Fresh visas in hand we headed south to cross the Prek Chak – Xa Xia border between Cambodia and Vietnam. Surprisingly the bus was only a few people overloaded, so it was sort of comfortable. The crossing was easy but we did get scammed $1.50 with a very official looking medical check fee (turns out it was an unofficial tip to an enterprising customs officer). But such is life and it was only $1.50. Besides, it wasn’t long until we were instant millionaires.
The bus took us to the ferry and before we knew it we were back on the water heading towards an island again. The last leg of the day involved haggling like a dog to get another bus over the island to our new tropical home, Phu Quoc Island. We crashed at a simple bamboo bungalow metres from the beach. All that was left was a walk around town to find Tia’s all time favorite meal pho bo (Vietnamese beef noodle soup). Well she might not admit that, but she craves it at least once a day.
There is not much to say about the next week. We tried to catch up on blogs but failed. Most of the day was spent reading, eating and lounging on the beach. We ventured out on motorbikes a couple of times to see the rest of the island. The secluded beaches really made this place worth visiting and the fresh seafood was amazing.
There is also a great restaurant called Sakura that is hard to find but well worth going (just look at the photos, you know you want to eat that).
It was a great place to get away from all the tooting and touting or to just stop for a few days.

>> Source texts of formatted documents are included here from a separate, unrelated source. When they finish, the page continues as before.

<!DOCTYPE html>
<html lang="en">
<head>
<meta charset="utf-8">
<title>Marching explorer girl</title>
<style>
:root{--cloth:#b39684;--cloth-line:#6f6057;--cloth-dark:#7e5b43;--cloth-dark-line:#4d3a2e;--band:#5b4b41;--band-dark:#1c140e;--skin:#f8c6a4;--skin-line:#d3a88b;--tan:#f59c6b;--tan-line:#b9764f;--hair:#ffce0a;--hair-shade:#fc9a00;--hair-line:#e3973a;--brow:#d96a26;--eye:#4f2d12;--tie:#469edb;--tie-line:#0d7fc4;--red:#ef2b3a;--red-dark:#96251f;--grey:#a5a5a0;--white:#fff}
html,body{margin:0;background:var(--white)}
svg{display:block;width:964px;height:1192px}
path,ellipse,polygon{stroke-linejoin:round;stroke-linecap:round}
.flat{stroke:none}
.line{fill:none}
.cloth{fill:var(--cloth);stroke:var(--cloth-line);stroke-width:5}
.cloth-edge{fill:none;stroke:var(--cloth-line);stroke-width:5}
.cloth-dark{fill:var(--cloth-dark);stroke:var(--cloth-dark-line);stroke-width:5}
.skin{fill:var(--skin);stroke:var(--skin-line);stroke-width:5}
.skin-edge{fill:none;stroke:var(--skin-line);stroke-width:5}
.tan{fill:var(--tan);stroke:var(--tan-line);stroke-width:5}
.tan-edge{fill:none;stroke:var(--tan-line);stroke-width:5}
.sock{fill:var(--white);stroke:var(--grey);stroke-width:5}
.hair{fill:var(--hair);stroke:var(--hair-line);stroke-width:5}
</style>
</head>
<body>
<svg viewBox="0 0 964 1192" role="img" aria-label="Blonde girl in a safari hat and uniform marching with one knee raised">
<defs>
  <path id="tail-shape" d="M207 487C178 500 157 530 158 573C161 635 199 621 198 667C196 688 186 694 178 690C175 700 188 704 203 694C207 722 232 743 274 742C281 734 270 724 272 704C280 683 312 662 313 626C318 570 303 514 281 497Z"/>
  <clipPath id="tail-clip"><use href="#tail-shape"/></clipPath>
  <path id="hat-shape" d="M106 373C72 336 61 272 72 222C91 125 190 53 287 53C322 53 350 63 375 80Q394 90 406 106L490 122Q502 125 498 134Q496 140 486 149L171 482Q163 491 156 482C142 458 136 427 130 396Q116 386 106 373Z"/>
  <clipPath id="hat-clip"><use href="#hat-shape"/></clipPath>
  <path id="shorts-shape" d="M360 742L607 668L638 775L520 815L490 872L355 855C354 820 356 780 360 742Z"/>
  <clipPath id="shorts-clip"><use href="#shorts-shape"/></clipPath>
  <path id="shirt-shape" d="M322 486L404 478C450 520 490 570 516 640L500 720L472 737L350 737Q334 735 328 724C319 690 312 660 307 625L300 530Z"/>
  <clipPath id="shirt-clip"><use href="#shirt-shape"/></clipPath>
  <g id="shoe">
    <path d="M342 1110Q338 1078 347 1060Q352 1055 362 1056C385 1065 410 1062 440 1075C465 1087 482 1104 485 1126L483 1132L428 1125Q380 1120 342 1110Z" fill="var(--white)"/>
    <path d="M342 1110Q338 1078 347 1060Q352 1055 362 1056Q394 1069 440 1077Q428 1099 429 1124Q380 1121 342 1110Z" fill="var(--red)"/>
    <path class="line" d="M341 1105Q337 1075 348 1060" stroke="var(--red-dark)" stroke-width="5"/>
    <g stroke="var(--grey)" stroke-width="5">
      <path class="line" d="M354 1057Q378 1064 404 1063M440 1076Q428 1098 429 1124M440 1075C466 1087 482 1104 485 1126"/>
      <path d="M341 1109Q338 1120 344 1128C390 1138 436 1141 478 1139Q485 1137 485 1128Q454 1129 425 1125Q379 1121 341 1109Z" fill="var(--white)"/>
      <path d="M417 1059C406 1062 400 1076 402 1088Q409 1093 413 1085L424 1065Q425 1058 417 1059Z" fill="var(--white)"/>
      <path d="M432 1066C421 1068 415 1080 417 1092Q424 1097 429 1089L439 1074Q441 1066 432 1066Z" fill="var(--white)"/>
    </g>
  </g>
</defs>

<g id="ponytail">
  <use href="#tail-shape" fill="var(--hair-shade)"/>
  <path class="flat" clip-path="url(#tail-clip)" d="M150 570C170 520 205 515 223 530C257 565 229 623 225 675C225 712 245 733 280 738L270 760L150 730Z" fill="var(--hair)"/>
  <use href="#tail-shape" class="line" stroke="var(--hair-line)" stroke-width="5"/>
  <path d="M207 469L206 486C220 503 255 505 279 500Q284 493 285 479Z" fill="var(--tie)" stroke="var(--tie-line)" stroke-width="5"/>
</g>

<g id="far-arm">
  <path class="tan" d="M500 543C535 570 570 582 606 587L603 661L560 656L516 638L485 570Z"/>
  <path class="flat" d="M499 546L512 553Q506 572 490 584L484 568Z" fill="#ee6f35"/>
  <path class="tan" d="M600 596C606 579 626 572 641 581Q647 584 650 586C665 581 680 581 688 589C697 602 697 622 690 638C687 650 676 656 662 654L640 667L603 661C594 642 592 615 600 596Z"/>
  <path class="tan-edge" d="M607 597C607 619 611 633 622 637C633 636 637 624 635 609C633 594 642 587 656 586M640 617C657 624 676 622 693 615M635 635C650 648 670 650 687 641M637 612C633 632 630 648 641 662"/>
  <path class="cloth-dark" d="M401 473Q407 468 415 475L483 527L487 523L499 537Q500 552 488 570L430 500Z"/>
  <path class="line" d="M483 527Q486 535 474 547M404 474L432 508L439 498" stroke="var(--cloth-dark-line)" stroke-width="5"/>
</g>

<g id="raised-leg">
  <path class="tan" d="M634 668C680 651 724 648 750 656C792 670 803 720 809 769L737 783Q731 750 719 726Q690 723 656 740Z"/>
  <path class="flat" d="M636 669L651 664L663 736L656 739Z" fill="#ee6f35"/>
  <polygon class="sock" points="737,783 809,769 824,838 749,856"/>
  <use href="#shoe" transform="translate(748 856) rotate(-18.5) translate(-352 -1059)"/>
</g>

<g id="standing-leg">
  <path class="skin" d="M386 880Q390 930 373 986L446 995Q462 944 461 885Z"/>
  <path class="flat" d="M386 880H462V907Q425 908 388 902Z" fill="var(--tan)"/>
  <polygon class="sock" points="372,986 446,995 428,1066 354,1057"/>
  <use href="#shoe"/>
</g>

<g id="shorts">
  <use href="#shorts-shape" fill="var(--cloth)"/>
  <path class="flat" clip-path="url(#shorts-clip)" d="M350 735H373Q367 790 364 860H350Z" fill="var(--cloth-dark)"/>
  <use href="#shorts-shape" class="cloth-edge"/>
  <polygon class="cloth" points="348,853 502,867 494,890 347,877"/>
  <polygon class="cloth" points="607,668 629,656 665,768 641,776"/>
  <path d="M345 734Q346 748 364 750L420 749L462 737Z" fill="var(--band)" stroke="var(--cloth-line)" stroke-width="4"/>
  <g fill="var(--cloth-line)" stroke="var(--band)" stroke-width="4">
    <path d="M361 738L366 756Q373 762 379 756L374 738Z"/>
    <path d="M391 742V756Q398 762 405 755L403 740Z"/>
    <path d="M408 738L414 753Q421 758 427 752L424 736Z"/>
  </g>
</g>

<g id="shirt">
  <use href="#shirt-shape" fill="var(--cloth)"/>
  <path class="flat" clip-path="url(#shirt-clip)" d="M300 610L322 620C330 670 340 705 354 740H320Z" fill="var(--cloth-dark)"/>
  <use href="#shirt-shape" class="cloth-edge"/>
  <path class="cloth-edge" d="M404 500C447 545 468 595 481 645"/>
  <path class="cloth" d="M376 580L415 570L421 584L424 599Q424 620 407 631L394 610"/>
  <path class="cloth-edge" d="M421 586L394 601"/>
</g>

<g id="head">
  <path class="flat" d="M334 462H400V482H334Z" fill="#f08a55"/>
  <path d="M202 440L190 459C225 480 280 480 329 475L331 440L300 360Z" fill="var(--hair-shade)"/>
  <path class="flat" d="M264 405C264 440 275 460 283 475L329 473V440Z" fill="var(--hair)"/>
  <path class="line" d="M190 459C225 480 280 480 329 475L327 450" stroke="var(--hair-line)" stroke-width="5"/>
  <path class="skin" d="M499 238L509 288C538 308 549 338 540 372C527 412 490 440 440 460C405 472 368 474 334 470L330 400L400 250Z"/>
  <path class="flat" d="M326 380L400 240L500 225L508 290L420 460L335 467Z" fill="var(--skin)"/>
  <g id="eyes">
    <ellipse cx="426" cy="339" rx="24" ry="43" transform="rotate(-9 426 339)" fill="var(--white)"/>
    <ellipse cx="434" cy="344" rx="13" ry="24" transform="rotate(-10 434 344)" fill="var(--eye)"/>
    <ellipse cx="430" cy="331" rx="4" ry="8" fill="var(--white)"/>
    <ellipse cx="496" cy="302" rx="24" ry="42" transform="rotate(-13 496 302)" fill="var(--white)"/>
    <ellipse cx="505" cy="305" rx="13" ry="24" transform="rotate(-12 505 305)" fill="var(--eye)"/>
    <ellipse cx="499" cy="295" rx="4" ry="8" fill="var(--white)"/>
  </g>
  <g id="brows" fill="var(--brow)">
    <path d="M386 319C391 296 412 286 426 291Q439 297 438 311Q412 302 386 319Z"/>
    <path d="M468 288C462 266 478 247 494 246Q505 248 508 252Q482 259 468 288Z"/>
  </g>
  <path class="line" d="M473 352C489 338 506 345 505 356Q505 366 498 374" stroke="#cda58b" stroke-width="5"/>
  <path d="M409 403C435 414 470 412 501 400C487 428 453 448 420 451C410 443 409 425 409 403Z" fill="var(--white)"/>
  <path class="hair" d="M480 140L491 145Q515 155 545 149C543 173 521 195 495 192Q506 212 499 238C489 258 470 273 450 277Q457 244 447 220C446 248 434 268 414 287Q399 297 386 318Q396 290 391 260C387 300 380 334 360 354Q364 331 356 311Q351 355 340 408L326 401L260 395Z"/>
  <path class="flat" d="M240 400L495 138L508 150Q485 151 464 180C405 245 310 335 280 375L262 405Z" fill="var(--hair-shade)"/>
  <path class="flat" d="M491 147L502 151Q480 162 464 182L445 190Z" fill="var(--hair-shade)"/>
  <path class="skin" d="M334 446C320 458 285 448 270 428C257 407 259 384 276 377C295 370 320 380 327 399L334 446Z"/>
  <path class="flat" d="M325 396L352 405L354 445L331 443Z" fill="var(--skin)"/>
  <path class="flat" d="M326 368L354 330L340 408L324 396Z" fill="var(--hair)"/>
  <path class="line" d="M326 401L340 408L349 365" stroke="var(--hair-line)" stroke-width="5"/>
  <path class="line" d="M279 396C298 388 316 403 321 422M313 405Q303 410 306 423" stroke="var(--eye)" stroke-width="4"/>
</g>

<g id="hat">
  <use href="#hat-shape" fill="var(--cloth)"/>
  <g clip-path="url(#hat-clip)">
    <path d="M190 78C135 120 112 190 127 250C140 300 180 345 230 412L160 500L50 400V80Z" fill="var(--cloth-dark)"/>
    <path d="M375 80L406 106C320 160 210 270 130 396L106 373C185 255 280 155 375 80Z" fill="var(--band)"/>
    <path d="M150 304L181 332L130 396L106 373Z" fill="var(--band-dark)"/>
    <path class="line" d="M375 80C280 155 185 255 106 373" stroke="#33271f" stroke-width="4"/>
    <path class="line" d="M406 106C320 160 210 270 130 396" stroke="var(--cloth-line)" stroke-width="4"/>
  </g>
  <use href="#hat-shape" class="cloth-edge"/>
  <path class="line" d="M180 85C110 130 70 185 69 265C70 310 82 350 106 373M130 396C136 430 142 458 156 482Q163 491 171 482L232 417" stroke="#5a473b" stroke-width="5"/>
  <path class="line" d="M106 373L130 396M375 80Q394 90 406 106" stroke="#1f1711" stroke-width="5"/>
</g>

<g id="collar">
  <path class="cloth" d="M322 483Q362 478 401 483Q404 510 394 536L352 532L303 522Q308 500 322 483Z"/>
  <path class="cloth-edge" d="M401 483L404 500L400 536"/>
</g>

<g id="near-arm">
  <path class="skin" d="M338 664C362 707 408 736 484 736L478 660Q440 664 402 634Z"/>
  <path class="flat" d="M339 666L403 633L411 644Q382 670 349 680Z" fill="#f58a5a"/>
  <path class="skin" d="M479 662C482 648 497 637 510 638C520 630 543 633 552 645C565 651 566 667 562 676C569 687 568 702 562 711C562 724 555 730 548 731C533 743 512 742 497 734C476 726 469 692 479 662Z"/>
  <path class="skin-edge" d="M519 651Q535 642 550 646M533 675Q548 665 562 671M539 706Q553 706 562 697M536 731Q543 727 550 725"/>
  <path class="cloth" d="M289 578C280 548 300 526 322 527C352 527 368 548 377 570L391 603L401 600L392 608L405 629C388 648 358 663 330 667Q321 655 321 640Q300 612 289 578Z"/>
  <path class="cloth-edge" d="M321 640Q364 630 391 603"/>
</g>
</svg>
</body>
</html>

One thing worth mentioning was the motorbike accidents we witnessed. The first one was an inexperienced European couple riding a scooter. As they attempted a U-turn in front of us, my first thought was, too quick. Sure enough, off the road they went; they hit the gravel in a hard way and it was all over. It was a very slow accident (about 5kph), but when you are riding in t-shirts, shorts and thongs, a slow accident will still leave scars. We helped them up, got their bike back on the road and they wobbled back to their hotel to nurse their wounds.
The second accident was much more serious. We were riding home just after sunset and we came across a group of locals standing around two local men that were rolling about on the ground, looking heavily concussed, with two motorbikes dropped several metres apart. At first glance it looked like they had just had a head-on, but I could not work out how the accident had happened. People were trying to stand them up, but with lots of blood around and obvious head injuries, I was really worried that the men would need help quickly. We tried to suggest getting them to a hospital but the crowd didn’t pay us any attention. The language barrier made it impossible for us to help, so we slowly left the scene in shock, praying that they would be ok.